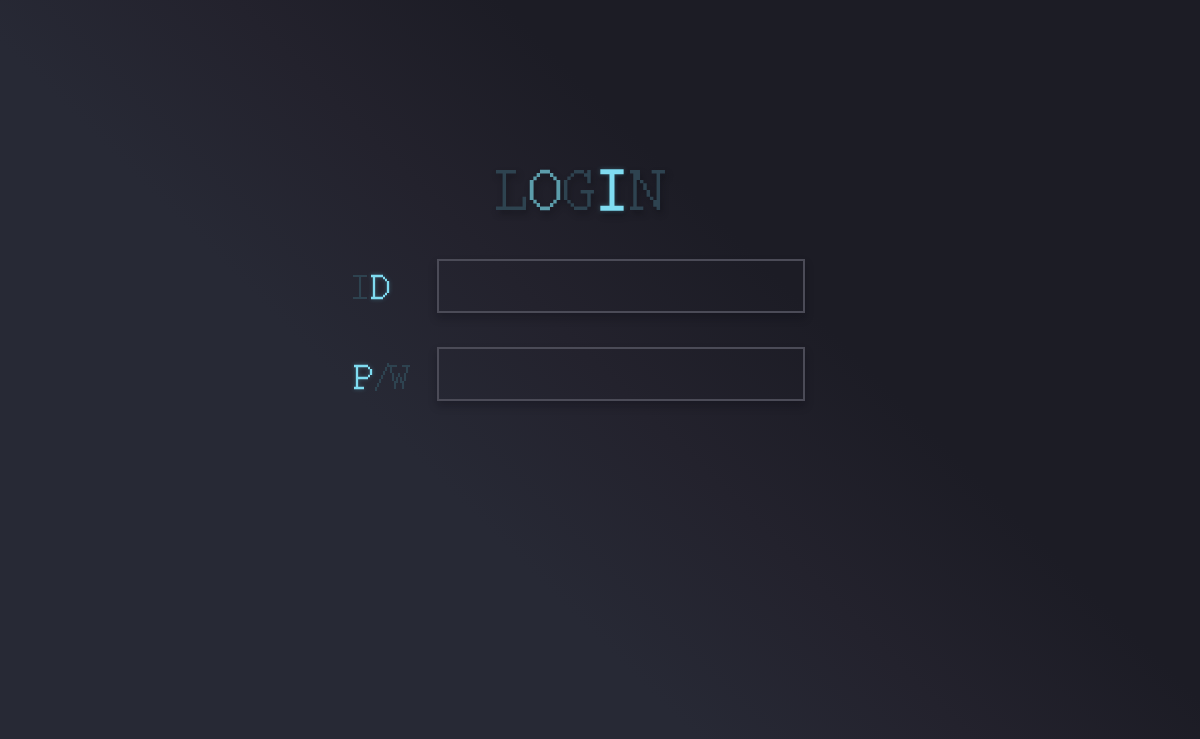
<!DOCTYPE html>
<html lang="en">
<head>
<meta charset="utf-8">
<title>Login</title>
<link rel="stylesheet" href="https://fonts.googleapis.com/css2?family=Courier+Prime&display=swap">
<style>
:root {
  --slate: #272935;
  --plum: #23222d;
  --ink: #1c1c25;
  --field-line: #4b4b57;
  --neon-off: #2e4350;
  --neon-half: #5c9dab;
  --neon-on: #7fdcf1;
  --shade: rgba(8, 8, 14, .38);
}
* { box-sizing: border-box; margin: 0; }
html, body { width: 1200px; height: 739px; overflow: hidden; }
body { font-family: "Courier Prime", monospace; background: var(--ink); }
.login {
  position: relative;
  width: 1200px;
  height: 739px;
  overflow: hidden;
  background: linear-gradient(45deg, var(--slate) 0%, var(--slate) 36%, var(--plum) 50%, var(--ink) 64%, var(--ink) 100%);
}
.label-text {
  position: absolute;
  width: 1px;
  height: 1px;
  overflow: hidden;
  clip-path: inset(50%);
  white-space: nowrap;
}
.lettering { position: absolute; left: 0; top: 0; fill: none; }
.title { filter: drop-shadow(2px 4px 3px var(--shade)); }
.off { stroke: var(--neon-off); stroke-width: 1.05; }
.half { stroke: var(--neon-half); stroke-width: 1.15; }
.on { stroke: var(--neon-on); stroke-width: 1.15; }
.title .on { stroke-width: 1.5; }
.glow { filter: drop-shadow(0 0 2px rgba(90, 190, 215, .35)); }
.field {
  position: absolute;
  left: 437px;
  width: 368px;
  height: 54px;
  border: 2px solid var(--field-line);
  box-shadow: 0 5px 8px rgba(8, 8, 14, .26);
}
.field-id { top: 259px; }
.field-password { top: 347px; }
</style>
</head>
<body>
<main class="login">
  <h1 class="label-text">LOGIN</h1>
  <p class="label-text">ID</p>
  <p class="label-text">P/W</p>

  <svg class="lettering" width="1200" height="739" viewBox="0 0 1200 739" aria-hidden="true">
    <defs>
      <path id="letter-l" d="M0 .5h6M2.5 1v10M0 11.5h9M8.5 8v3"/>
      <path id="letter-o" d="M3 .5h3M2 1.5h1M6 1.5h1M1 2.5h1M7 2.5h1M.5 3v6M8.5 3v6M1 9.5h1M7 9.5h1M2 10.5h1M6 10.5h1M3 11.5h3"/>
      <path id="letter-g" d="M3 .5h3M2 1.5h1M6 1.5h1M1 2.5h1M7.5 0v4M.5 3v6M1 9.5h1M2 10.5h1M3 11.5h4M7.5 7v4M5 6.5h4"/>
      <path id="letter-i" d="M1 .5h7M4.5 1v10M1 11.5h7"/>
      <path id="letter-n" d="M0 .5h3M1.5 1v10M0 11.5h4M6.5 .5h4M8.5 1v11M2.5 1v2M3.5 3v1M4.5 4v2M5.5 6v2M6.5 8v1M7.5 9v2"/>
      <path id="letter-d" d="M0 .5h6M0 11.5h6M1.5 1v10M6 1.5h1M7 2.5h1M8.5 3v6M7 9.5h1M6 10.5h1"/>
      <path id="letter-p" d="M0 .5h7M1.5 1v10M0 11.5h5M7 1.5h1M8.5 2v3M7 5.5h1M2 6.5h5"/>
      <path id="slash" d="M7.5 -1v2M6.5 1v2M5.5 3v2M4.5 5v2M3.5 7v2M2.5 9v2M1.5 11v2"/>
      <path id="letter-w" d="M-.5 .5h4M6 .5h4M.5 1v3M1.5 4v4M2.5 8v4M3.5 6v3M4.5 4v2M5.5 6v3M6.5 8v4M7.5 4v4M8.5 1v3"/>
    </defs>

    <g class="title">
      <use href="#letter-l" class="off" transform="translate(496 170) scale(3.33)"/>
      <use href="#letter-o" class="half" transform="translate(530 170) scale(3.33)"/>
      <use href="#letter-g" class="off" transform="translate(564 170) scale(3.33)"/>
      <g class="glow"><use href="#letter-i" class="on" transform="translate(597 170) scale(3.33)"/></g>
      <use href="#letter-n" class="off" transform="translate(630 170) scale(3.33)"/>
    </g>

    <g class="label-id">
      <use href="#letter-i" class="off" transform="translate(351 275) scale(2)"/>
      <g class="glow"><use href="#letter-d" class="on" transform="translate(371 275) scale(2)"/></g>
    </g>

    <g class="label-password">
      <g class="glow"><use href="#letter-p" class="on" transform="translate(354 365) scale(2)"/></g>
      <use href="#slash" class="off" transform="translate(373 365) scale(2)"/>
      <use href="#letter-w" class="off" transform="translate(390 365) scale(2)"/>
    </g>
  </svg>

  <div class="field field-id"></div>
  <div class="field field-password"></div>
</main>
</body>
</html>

Task objective:
When you write out the material again, keep every word exact and omit the pictures.

Solution for this exercise:
<!DOCTYPE html>
<html lang="en">
<head>
<meta charset="utf-8">
<title>Login</title>
<link rel="stylesheet" href="https://fonts.googleapis.com/css2?family=Courier+Prime&display=swap">
<style>
:root {
  --slate: #272935;
  --plum: #23222d;
  --ink: #1c1c25;
  --field-line: #4b4b57;
  --neon-off: #2e4350;
  --neon-half: #5c9dab;
  --neon-on: #7fdcf1;
  --shade: rgba(8, 8, 14, .38);
}
* { box-sizing: border-box; margin: 0; }
html, body { width: 1200px; height: 739px; overflow: hidden; }
body { font-family: "Courier Prime", monospace; background: var(--ink); }
.login {
  position: relative;
  width: 1200px;
  height: 739px;
  overflow: hidden;
  background: linear-gradient(45deg, var(--slate) 0%, var(--slate) 36%, var(--plum) 50%, var(--ink) 64%, var(--ink) 100%);
}
.label-text {
  position: absolute;
  width: 1px;
  height: 1px;
  overflow: hidden;
  clip-path: inset(50%);
  white-space: nowrap;
}
.lettering { position: absolute; left: 0; top: 0; fill: none; }
.title { filter: drop-shadow(2px 4px 3px var(--shade)); }
.off { stroke: var(--neon-off); stroke-width: 1.05; }
.half { stroke: var(--neon-half); stroke-width: 1.15; }
.on { stroke: var(--neon-on); stroke-width: 1.15; }
.title .on { stroke-width: 1.5; }
.glow { filter: drop-shadow(0 0 2px rgba(90, 190, 215, .35)); }
.field {
  position: absolute;
  left: 437px;
  width: 368px;
  height: 54px;
  border: 2px solid var(--field-line);
  box-shadow: 0 5px 8px rgba(8, 8, 14, .26);
}
.field-id { top: 259px; }
.field-password { top: 347px; }
</style>
</head>
<body>
<main class="login">
  <h1 class="label-text">LOGIN</h1>
  <p class="label-text">ID</p>
  <p class="label-text">P/W</p>

  <svg class="lettering" width="1200" height="739" viewBox="0 0 1200 739" aria-hidden="true">
    <defs>
      <path id="letter-l" d="M0 .5h6M2.5 1v10M0 11.5h9M8.5 8v3"/>
      <path id="letter-o" d="M3 .5h3M2 1.5h1M6 1.5h1M1 2.5h1M7 2.5h1M.5 3v6M8.5 3v6M1 9.5h1M7 9.5h1M2 10.5h1M6 10.5h1M3 11.5h3"/>
      <path id="letter-g" d="M3 .5h3M2 1.5h1M6 1.5h1M1 2.5h1M7.5 0v4M.5 3v6M1 9.5h1M2 10.5h1M3 11.5h4M7.5 7v4M5 6.5h4"/>
      <path id="letter-i" d="M1 .5h7M4.5 1v10M1 11.5h7"/>
      <path id="letter-n" d="M0 .5h3M1.5 1v10M0 11.5h4M6.5 .5h4M8.5 1v11M2.5 1v2M3.5 3v1M4.5 4v2M5.5 6v2M6.5 8v1M7.5 9v2"/>
      <path id="letter-d" d="M0 .5h6M0 11.5h6M1.5 1v10M6 1.5h1M7 2.5h1M8.5 3v6M7 9.5h1M6 10.5h1"/>
      <path id="letter-p" d="M0 .5h7M1.5 1v10M0 11.5h5M7 1.5h1M8.5 2v3M7 5.5h1M2 6.5h5"/>
      <path id="slash" d="M7.5 -1v2M6.5 1v2M5.5 3v2M4.5 5v2M3.5 7v2M2.5 9v2M1.5 11v2"/>
      <path id="letter-w" d="M-.5 .5h4M6 .5h4M.5 1v3M1.5 4v4M2.5 8v4M3.5 6v3M4.5 4v2M5.5 6v3M6.5 8v4M7.5 4v4M8.5 1v3"/>
    </defs>

    <g class="title">
      <use href="#letter-l" class="off" transform="translate(496 170) scale(3.33)"/>
      <use href="#letter-o" class="half" transform="translate(530 170) scale(3.33)"/>
      <use href="#letter-g" class="off" transform="translate(564 170) scale(3.33)"/>
      <g class="glow"><use href="#letter-i" class="on" transform="translate(597 170) scale(3.33)"/></g>
      <use href="#letter-n" class="off" transform="translate(630 170) scale(3.33)"/>
    </g>

    <g class="label-id">
      <use href="#letter-i" class="off" transform="translate(351 275) scale(2)"/>
      <g class="glow"><use href="#letter-d" class="on" transform="translate(371 275) scale(2)"/></g>
    </g>

    <g class="label-password">
      <g class="glow"><use href="#letter-p" class="on" transform="translate(354 365) scale(2)"/></g>
      <use href="#slash" class="off" transform="translate(373 365) scale(2)"/>
      <use href="#letter-w" class="off" transform="translate(390 365) scale(2)"/>
    </g>
  </svg>

  <div class="field field-id"></div>
  <div class="field field-password"></div>
</main>
</body>
</html>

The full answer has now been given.